32 

Avner Greif, “Contract Enforceability and Economic Institutions in Early Trade: The Maghribi Traders’ Coalition,” American Economic Review, LXXXIII (1993), 525–548. Órgãos da Administração, Junta Pequena, Actas da Junta Pequena (1756–1801) (SCML/AO/JP/01/Lv001), fl. 85v–87, ahscmlsb.

33 

“Alvará régio prescrevendo as normas a observar pela Misericórdia de Lisboa, quando esta emprestar dinheiro a juro,” in Lopes and Paiva (eds.), Sob o signo da mudança, 75–77; “Alvará régio concedendo aos testadores sem parentes até ao 4° grau o poder de dispor de todos os seus bens a favor da Misericórdia de Lisboa, após consulta régia, e proibindo a mesma Misericórdia de emprestar a particulares dinheiro a juro,” ibid., 77–79. For the effects of the royal regulation on the Misericórdia’s credit activity, see Rodrigues, “Os padrões de juro da Misericórdia de Lisboa, 1767–1797,” Ler História, LXXIV (2019), 137–160.

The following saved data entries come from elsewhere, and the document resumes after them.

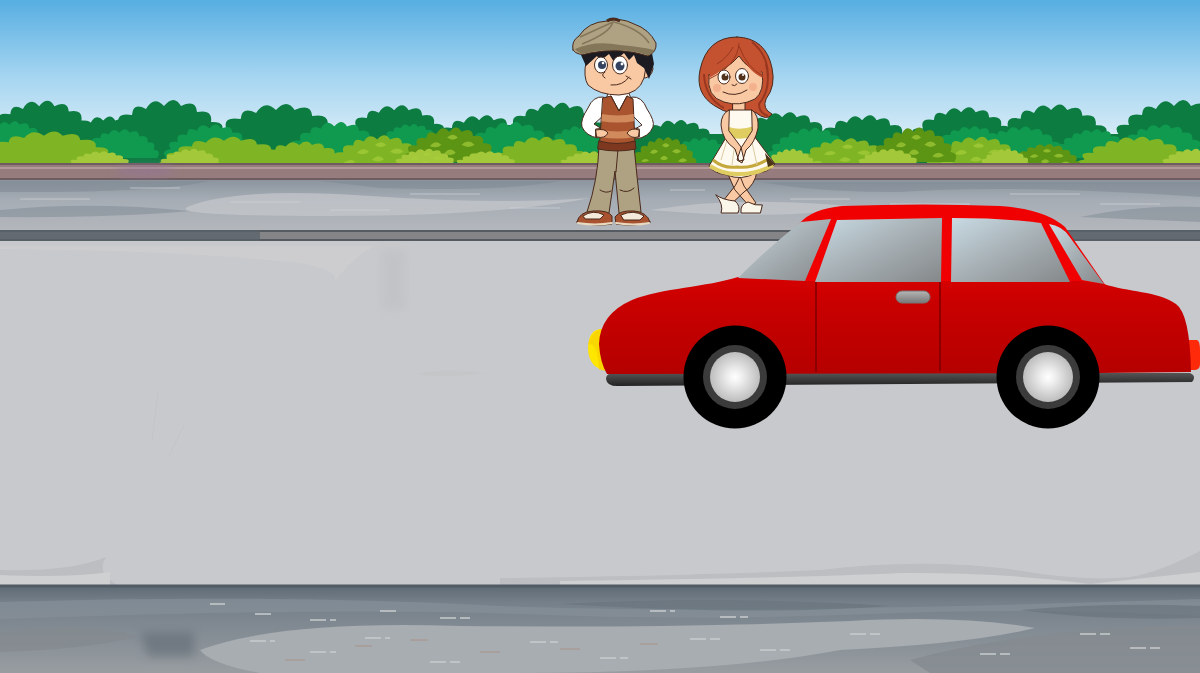
<!DOCTYPE html>
<html lang="en">
<head>
<meta charset="utf-8">
<title>Children at the roadside</title>
<style>
:root{--leaf-dark:#0c7c41;--leaf-mid:#109a50;--leaf-light:#7fb524;--leaf-lime:#a3c83a;--leaf-olive:#5c9414;--road:#c8c9cc;--kerb:#967c7c;--skin:#f9c9a4;--skin-shade:#e9a57c;--line:#4a2a1c;--hair:#c4512f;--hair-dark:#98371f;--khaki:#aea283;--khaki-dark:#837659;--knit:#a9542f;--knit-light:#d08a5c;--gold:#e0cd62}
html,body{margin:0;overflow:hidden}
svg{display:block}
.ink{stroke:var(--line);stroke-width:1;stroke-linejoin:round;stroke-linecap:round}
.stroke{fill:none}
.dark{fill:var(--leaf-dark)}.mid{fill:var(--leaf-mid)}.light{fill:var(--leaf-light)}.lime{fill:var(--leaf-lime)}.olive{fill:var(--leaf-olive)}
.skin{fill:var(--skin)}
</style>
</head>
<body>
<svg width="1200" height="673" viewBox="0 0 1200 673" role="img" aria-label="A boy and a girl stand on the pavement beside a road with a red car">
<defs>
<linearGradient id="sky" x2="0" y2="1"><stop stop-color="#57aee2"/><stop offset=".45" stop-color="#a3d4f0"/><stop offset="1" stop-color="#eef6fa"/></linearGradient>
<linearGradient id="pavement" x2="0" y2="1"><stop stop-color="#8c959e"/><stop offset=".4" stop-color="#a6adb5"/><stop offset="1" stop-color="#b4b7bc"/></linearGradient>
<linearGradient id="near" x2="0" y2="1"><stop stop-color="#5d6972"/><stop offset=".2" stop-color="#75808a"/><stop offset="1" stop-color="#989da1"/></linearGradient>
<linearGradient id="paint" x2="0" y2="1"><stop stop-color="#d60000"/><stop offset=".3" stop-color="#c80000"/><stop offset="1" stop-color="#b50000"/></linearGradient>
<linearGradient id="glass" x2="1" y2="1"><stop stop-color="#c9dbe4"/><stop offset=".45" stop-color="#a9b3b8"/><stop offset="1" stop-color="#85888a"/></linearGradient>
<linearGradient id="handle" x2="0" y2="1"><stop stop-color="#b5b5b5"/><stop offset="1" stop-color="#777"/></linearGradient>
<linearGradient id="sill" x2="0" y2="1"><stop stop-color="#555"/><stop offset="1" stop-color="#222"/></linearGradient>
<radialGradient id="hub"><stop stop-color="#fff"/><stop offset=".3" stop-color="#eee"/><stop offset="1" stop-color="#bdbdbd"/></radialGradient>
<filter id="soft" x="-20%" y="-60%" width="140%" height="220%"><feGaussianBlur stdDeviation="5"/></filter>
<path id="bush" d="M-62 0Q-72-10-56-13Q-64-25-46-23Q-50-36-33-33Q-32-46-19-39Q-11-53-1-42Q9-54 16-42Q31-49 32-36Q48-39 46-26Q62-27 56-14Q70-12 62 0Z"/>
<path id="leaves" d="M-46-8Q-36-15-30-9Q-38-5-46-8M-28-22Q-20-32-12-24Q-18-18-28-22M-4-34Q4-42 11-34Q4-28-4-34M16-24Q26-33 34-24Q26-18 16-24M-8-12Q0-22 8-13Q1-7-8-12M28-8Q38-17 46-9Q38-4 28-8"/>
<g id="clump"><use href="#bush"/><use href="#leaves" fill="#a9cf3d" opacity=".65"/></g>
<g id="wheel"><circle r="51.5"/><circle r="32" fill="#3b3b3b"/><circle r="25" fill="url(#hub)"/></g>
<clipPath id="hedge-area"><rect y="80" width="1200" height="84"/></clipPath>
<clipPath id="vest-area"><path d="M603 98L611 96L619 111L627 96L633 99L635 143Q618 148 600 143Z"/></clipPath>
</defs>

<rect id="sky-area" width="1200" height="165" fill="url(#sky)"/>

<g id="hedge" clip-path="url(#hedge-area)">
<g class="dark">
<rect y="134" width="1200" height="30"/>
<use href="#bush" transform="translate(40 144) scale(.9)"/>
<use href="#bush" transform="translate(104 150) scale(.7)"/>
<use href="#bush" transform="translate(165 148)"/>
<use href="#bush" transform="translate(277 152) scale(1.1 1)"/>
<use href="#bush" transform="translate(395 146) scale(.85)"/>
<use href="#bush" transform="translate(480 156) scale(.85)"/>
<use href="#bush" transform="translate(555 146) scale(.9)"/>
<use href="#bush" transform="translate(675 156) scale(.75)"/>
<use href="#bush" transform="translate(783 153) scale(.85)"/>
<use href="#bush" transform="translate(863 156) scale(.85)"/>
<use href="#bush" transform="translate(962 148) scale(.85)"/>
<use href="#bush" transform="translate(1052 150) scale(.95)"/>
<use href="#bush" transform="translate(1175 148)"/>
</g>
<g class="mid">
<use href="#bush" transform="translate(10 150) scale(.6)"/>
<use href="#bush" transform="translate(120 158) scale(.6)"/>
<use href="#bush" transform="translate(210 158) scale(.7)"/>
<use href="#bush" transform="translate(335 158) scale(.75)"/>
<use href="#bush" transform="translate(410 148) scale(.5)"/>
<use href="#bush" transform="translate(510 158) scale(.75)"/>
<use href="#bush" transform="translate(580 152) scale(.55)"/>
<use href="#bush" transform="translate(700 164) scale(.55)"/>
<use href="#bush" transform="translate(810 159) scale(.65)"/>
<use href="#bush" transform="translate(970 155) scale(.6)"/>
<use href="#bush" transform="translate(1020 160) scale(.7)"/>
<use href="#bush" transform="translate(1092 158) scale(.6)"/>
<use href="#bush" transform="translate(1160 158) scale(.7)"/>
</g>
<g class="light">
<use href="#bush" transform="translate(45 166) scale(1.1 .72)"/>
<use href="#bush" transform="translate(225 168) scale(1 .65)"/>
<use href="#bush" transform="translate(300 168) scale(.75 .55)"/>
<use href="#clump" transform="translate(378 168) scale(.75 .68)"/>
<use href="#bush" transform="translate(540 168) scale(.8 .65)"/>
<use href="#clump" transform="translate(845 168) scale(.75 .62)"/>
<use href="#clump" transform="translate(976 168) scale(.75 .65)"/>
<use href="#bush" transform="translate(1135 168) scale(.9 .65)"/>
</g>
<g class="olive">
<use href="#clump" transform="translate(450 162) scale(.72)"/>
<use href="#clump" transform="translate(664 166) scale(.5 .6)"/>
<use href="#clump" transform="translate(914 162) scale(.65 .72)"/>
<use href="#clump" transform="translate(1045 168) scale(.55 .5)"/>
</g>
<g class="lime">
<use href="#bush" transform="translate(100 168) scale(.5 .35)"/>
<use href="#bush" transform="translate(190 168) scale(.5 .4)"/>
<use href="#clump" transform="translate(425 168) scale(.5 .4)"/>
<use href="#bush" transform="translate(486 168) scale(.5 .35)"/>
<use href="#bush" transform="translate(590 168) scale(.5 .35)"/>
<use href="#bush" transform="translate(790 168) scale(.4)"/>
<use href="#bush" transform="translate(888 168) scale(.5 .4)"/>
<use href="#bush" transform="translate(1005 168) scale(.4)"/>
<use href="#bush" transform="translate(1192 168) scale(.5 .4)"/>
</g>
</g>

<g id="pavement-far">
<rect y="163" width="1200" height="17" fill="var(--kerb)"/>
<path d="M0 164H1200M0 179H1200" stroke="#6e5c60" stroke-width="2"/>
<path d="M0 168H1200" stroke="#b29a98" stroke-width="2"/>
<ellipse cx="145" cy="171" rx="30" ry="6" fill="#94739c" opacity=".5" filter="url(#soft)"/>
<rect y="180" width="1200" height="51" fill="url(#pavement)"/>
<g fill="#7e8993" opacity=".5"><path d="M0 181H210Q160 193 0 192ZM320 181H560Q500 192 380 188ZM760 182H1200V197Q1010 184 900 192Q820 193 760 182Z"/><path d="M0 210Q90 201 190 211Q110 218 0 217ZM1080 217Q1140 204 1200 207V222Z"/></g>
<path d="M190 206Q240 187 370 196T590 198Q500 216 330 216T190 206M650 210Q740 195 860 207Q780 221 650 210" fill="#c6c9cd" opacity=".7"/>
<path d="M20 199H90M130 188H180M230 202H300M330 210H390M410 194H480M510 208H560M670 190H705M790 199H850M890 204H970M1010 194H1080M1100 204H1160" stroke="#d0d3d7" opacity=".7"/>
</g>

<g id="road">
<rect y="230" width="1200" height="356" fill="var(--road)"/>
<rect y="230" width="1200" height="11" fill="#858486"/>
<path d="M0 231H1200M0 240H1200" stroke="#555b61" stroke-width="2"/>
<path d="M0 230H260V241H0ZM1055 230H1200V241H1055Z" fill="#59626a" opacity=".75"/>
<path d="M0 249Q180 250 300 263Q342 270 334 282Q352 258 374 246H0Z" fill="#d1d2d4" opacity=".55"/>
<path d="M382 250H405V310H382Z" fill="#bcbec2" opacity=".5" filter="url(#soft)"/>
<path d="M415 374Q450 367 485 373Q450 379 415 374" fill="#c1c3c6" opacity=".5"/>
<path d="M158 392L152 440M184 425L169 456" stroke="#c0c1c4" opacity=".6"/>
<path d="M0 570Q70 572 106 557Q95 574 120 586H0ZM500 578Q690 576 820 570Q920 558 1010 569Q1080 582 1130 577Q1160 572 1200 551V586H500Z" fill="#bcbec1"/>
<path d="M0 575Q70 578 110 572V586H0ZM560 581Q800 578 900 573Q1000 572 1090 584L1200 572V586H560Z" fill="#cfd0d2"/>
</g>

<g id="pavement-near">
<rect y="585" width="1200" height="88" fill="url(#near)"/>
<path d="M0 586H1200" stroke="#505b64" stroke-width="3"/>
<path d="M0 602Q260 594 480 605T1200 599V616Q1040 607 870 614T520 614T0 619Z" fill="#87919a" opacity=".65"/>
<path d="M200 650Q280 620 460 626Q680 628 850 621Q960 615 1035 628Q970 644 840 650Q720 673 520 673H260Q210 664 200 650" fill="#a7adb1"/>
<path d="M0 632Q90 620 138 637Q80 650 0 652ZM910 660Q1020 629 1200 625V673H930Z" fill="#858b90" opacity=".8"/>
<path d="M560 604Q720 595 890 606Q760 616 560 604M1020 610Q1110 602 1200 606V618Q1100 621 1020 610" fill="#6a757e" opacity=".7"/>
<path d="M140 632H194V656H148Z" fill="#667079" opacity=".7" filter="url(#soft)"/>
<path d="M210 604H225M255 614H272M310 620H336M380 611H398M440 618H470M650 611H675M720 617H748M1080 634H1110M1130 648H1160M980 654H1010M250 641H275M310 652H336M365 638H390M430 662H460M530 642H558M600 658H628M690 639H720M760 650H790M850 634H880" stroke="#c8cccd" stroke-width="1.5" stroke-dasharray="16 4"/>
<path d="M285 660H305M355 646H372M410 640H428M480 652H500M560 649H580M640 644H658" stroke="#aa9288"/>
</g>

<g id="boy">
<g class="ink">
<path d="M599 146H634Q637 178 641 212Q630 217 619 213L615 171L609 213Q599 218 587 212Q598 180 599 146Z" fill="var(--khaki)"/>
<path d="M618 149L616 172M600 190Q606 194 611 191M620 190Q628 194 634 188" class="stroke"/>
<path d="M577 222Q579 212 593 211Q608 210 612 216V224Q595 227 577 222ZM650 222Q647 212 634 211Q620 210 615 217L616 224Q635 227 650 222Z" fill="#a95230"/>
<path d="M583 216Q593 209 604 215L600 219H586ZM621 215Q634 209 644 216L640 220H624Z" fill="#f3eadb"/>
<path d="M578 223Q595 226 612 223M616 223Q634 226 649 223" stroke="#e9d9bf" stroke-width="2" class="stroke"/>
<path d="M603 97Q593 96 588 108Q580 120 582 127Q586 136 598 138L602 129L594 124L603 116ZM632 97Q642 96 647 109Q655 121 653 127Q649 137 636 139L633 130L642 125L633 116Z" fill="#fff"/>
<path d="M596 129Q606 127 608 133Q604 139 596 137ZM639 129Q630 126 627 133Q631 139 639 137Z" class="skin"/>
<path d="M609 91H628L632 101L619 113L606 101Z" fill="#fff"/>
<path d="M603 98L611 96L619 111L627 96L633 99L635 143Q618 148 600 143Z" fill="var(--knit)"/>
</g>
<g clip-path="url(#vest-area)" stroke="var(--knit-light)" stroke-width="7" fill="none"><path d="M598 117Q618 121 637 117M598 133Q618 137 637 133"/></g>
<path d="M599 141Q617 146 635 141L636 149Q617 153 598 149Z" fill="#7f3820" class="ink"/>
<path d="M611 96L619 111L627 96" class="ink stroke"/>
<path d="M596 130Q605 128 608 133Q605 139 597 137ZM639 130Q631 127 627 133Q631 139 638 137Z" class="skin ink"/>
<path d="M643 64Q653 60 653 69Q651 79 642 78Z" class="skin ink"/>
<path d="M586 62Q583 77 588 85Q599 95 619 95Q639 94 644 78Q649 58 640 50H593Z" class="skin ink"/>
<path d="M581 55L588 48Q618 41 652 53L654 64L649 79L644 68L637 63L634 55L629 60L624 53L614 62L609 54L600 61L597 56L586 66Z" fill="#1d1b22"/>
<g class="ink"><ellipse cx="601" cy="65" rx="6.5" ry="8" fill="#fff"/><ellipse cx="620" cy="65" rx="7.5" ry="9" fill="#fff"/></g>
<circle cx="602" cy="65" r="4" fill="#34415f"/><circle cx="620" cy="66" r="4.5" fill="#34415f"/><circle cx="603" cy="63" r="1.3" fill="#fff"/><circle cx="622" cy="64" r="1.4" fill="#fff"/>
<path d="M605 72Q600 75 605 78M611 85Q623 86 629 77M626 76L631 79" class="ink stroke"/>
<path d="M573 50Q571 41 579 36Q588 22 607 21Q621 17 634 24Q649 29 656 43Q657 52 648 56Q620 47 590 53Q578 57 573 50Z" fill="var(--khaki)" class="ink"/>
<path d="M575 49Q595 40 620 45Q642 47 654 50Q651 56 647 55Q620 47 591 52Q580 56 575 49Z" fill="var(--khaki-dark)"/>
<path d="M580 37Q600 28 613 22Q610 33 582 44M614 22Q640 29 649 43" stroke="var(--khaki-dark)" fill="none" stroke-width="1.5"/>
<path d="M607 21Q613 17 620 21" stroke="var(--line)" stroke-width="3" fill="none"/>
</g>

<g id="girl">
<path d="M737 37Q707 37 700 70Q695 94 715 106Q730 117 755 112Q767 122 772 114Q762 109 766 99Q776 86 772 68Q766 38 737 37Z" fill="var(--hair)" class="ink"/>
<path d="M704 74Q705 98 724 108M766 64Q772 88 759 104Q759 113 768 116M752 42Q768 55 768 76" stroke="var(--hair-dark)" stroke-width="2" fill="none"/>
<g class="ink">
<path d="M727 171H738L744 186L756 203L750 207L735 190ZM743 171H757Q755 185 744 192L729 206L723 201L735 186Z" class="skin"/>
<path d="M716 195Q723 200 735 201Q741 206 738 213H721Q724 205 716 195ZM762 205Q755 206 748 202Q740 204 741 213H760Z" fill="#fbf6ea"/>
<path d="M733 98H745V112H733Z" class="skin"/>
<path d="M729 110H752L754 136L775 164Q768 173 756 173Q741 181 727 175Q713 173 709 166L727 136Z" fill="#fffaf0"/>
</g>
<path d="M729 127Q740 131 754 126L755 136Q740 141 728 137Z" fill="var(--gold)"/>
<path d="M713 160Q724 169 737 167Q753 169 770 158" stroke="#c4a83c" stroke-width="3" fill="none"/>
<path d="M710 166Q724 175 740 174Q758 174 773 165" stroke="var(--gold)" stroke-width="4" fill="none"/>
<path d="M765 153L775 164L768 167Z" fill="#4b3518"/>
<path d="M727 140L721 160M735 142L732 165M752 142L757 165" stroke="#d9cba0" fill="none"/>
<path d="M729 110Q721 114 721 125Q722 140 735 149L739 161L744 160L741 147L729 131ZM752 110Q759 115 758 128Q755 143 746 150L742 163L737 160L741 148L752 131Z" class="skin ink"/>
<path d="M709 75Q706 97 724 102Q739 107 755 99Q765 91 762 72Q748 70 739 56Q727 70 709 75Z" class="skin ink"/>
<path d="M709 78Q714 54 739 47Q738 62 709 78M739 47Q757 54 763 78Q745 70 739 47" fill="var(--hair)"/>
<path d="M739 43Q738 65 709 79M739 46Q747 68 763 76M717 64Q728 57 733 47" stroke="var(--hair-dark)" fill="none"/>
<g class="ink"><ellipse cx="724" cy="77" rx="6" ry="7" fill="#fff"/><ellipse cx="742" cy="76" rx="6.5" ry="7.5" fill="#fff"/></g>
<circle cx="725" cy="77" r="3.5" fill="#51301c"/><circle cx="742" cy="77" r="3.5" fill="#51301c"/><circle cx="726" cy="75" r="1" fill="#fff"/><circle cx="743" cy="75" r="1" fill="#fff"/>
<path d="M732 85Q735 87 737 84M723 92Q735 98 747 90" class="ink stroke"/>
<g fill="#ee9b78" opacity=".5"><circle cx="717" cy="88" r="4"/><circle cx="753" cy="87" r="4"/></g>
</g>

<g id="car">
<path d="M606 329Q588 327 588 349Q589 369 608 371Z" fill="#ffe600"/>
<path d="M606 329Q592 328 588 345Q597 340 599 370L608 371Z" fill="#f4c400" opacity=".45"/>
<path d="M1187 340H1197Q1200 341 1200 350V364Q1200 370 1194 370H1187Z" fill="#ff2a0a"/>
<path d="M612 373H1190Q1197 376 1192 382L620 386Q607 387 606 379Q606 374 612 373Z" fill="url(#sill)"/>
<path id="cabin" d="M738 280L800 223Q812 209 842 206Q925 203 1000 206Q1045 209 1065 227L1106 286Z" fill="#f00000"/>
<path id="body" d="M607 374Q600 362 599 344Q600 314 632 300C662 288 707 287 738 277L807 281H1082L1104 284C1127 292 1158 291 1176 304Q1190 314 1191 372L1100 373Z" fill="url(#paint)"/>
<g id="windows" fill="url(#glass)">
<path d="M738 278Q770 246 801 222L831 219L805 281Z"/>
<path d="M837 220L942 218L941 282H815Z"/>
<path d="M952 218Q1004 218 1041 223L1070 282H951Z"/>
<path d="M1049 224Q1062 226 1069 236L1104 284L1082 280Z"/>
</g>
<path id="door-seams" d="M816 282V372M940 282V371" stroke="#7c0000" stroke-width="1.5"/>
<rect x="896" y="291" width="34" height="12" rx="6" fill="url(#handle)" stroke="#777"/>
<use href="#wheel" x="735" y="377"/>
<use href="#wheel" x="1048" y="377"/>
</g>
</svg>
</body>
</html>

Author notes

The author is grateful for the comments by Leonor Freire Costa and Isabel dos Guimarães Sá on an earlier version of this article and the feedbacks received at the Economic History Society Annual Conference (Cambridge, April 2016) and the Lisbon Economic History Seminars (ics, Lisbon, February 2017). The article also benefited from the valuable comments and suggestions given by the anonymous referees and the editors of The Journal of Interdisciplinary History. This work was funded by the Portuguese Foundation for Science and Technology (SFRH/BPD/95195/2013) and the Social and Economic History Research Unit (GHES/CSG-ISEG, Universidade de Lisboa).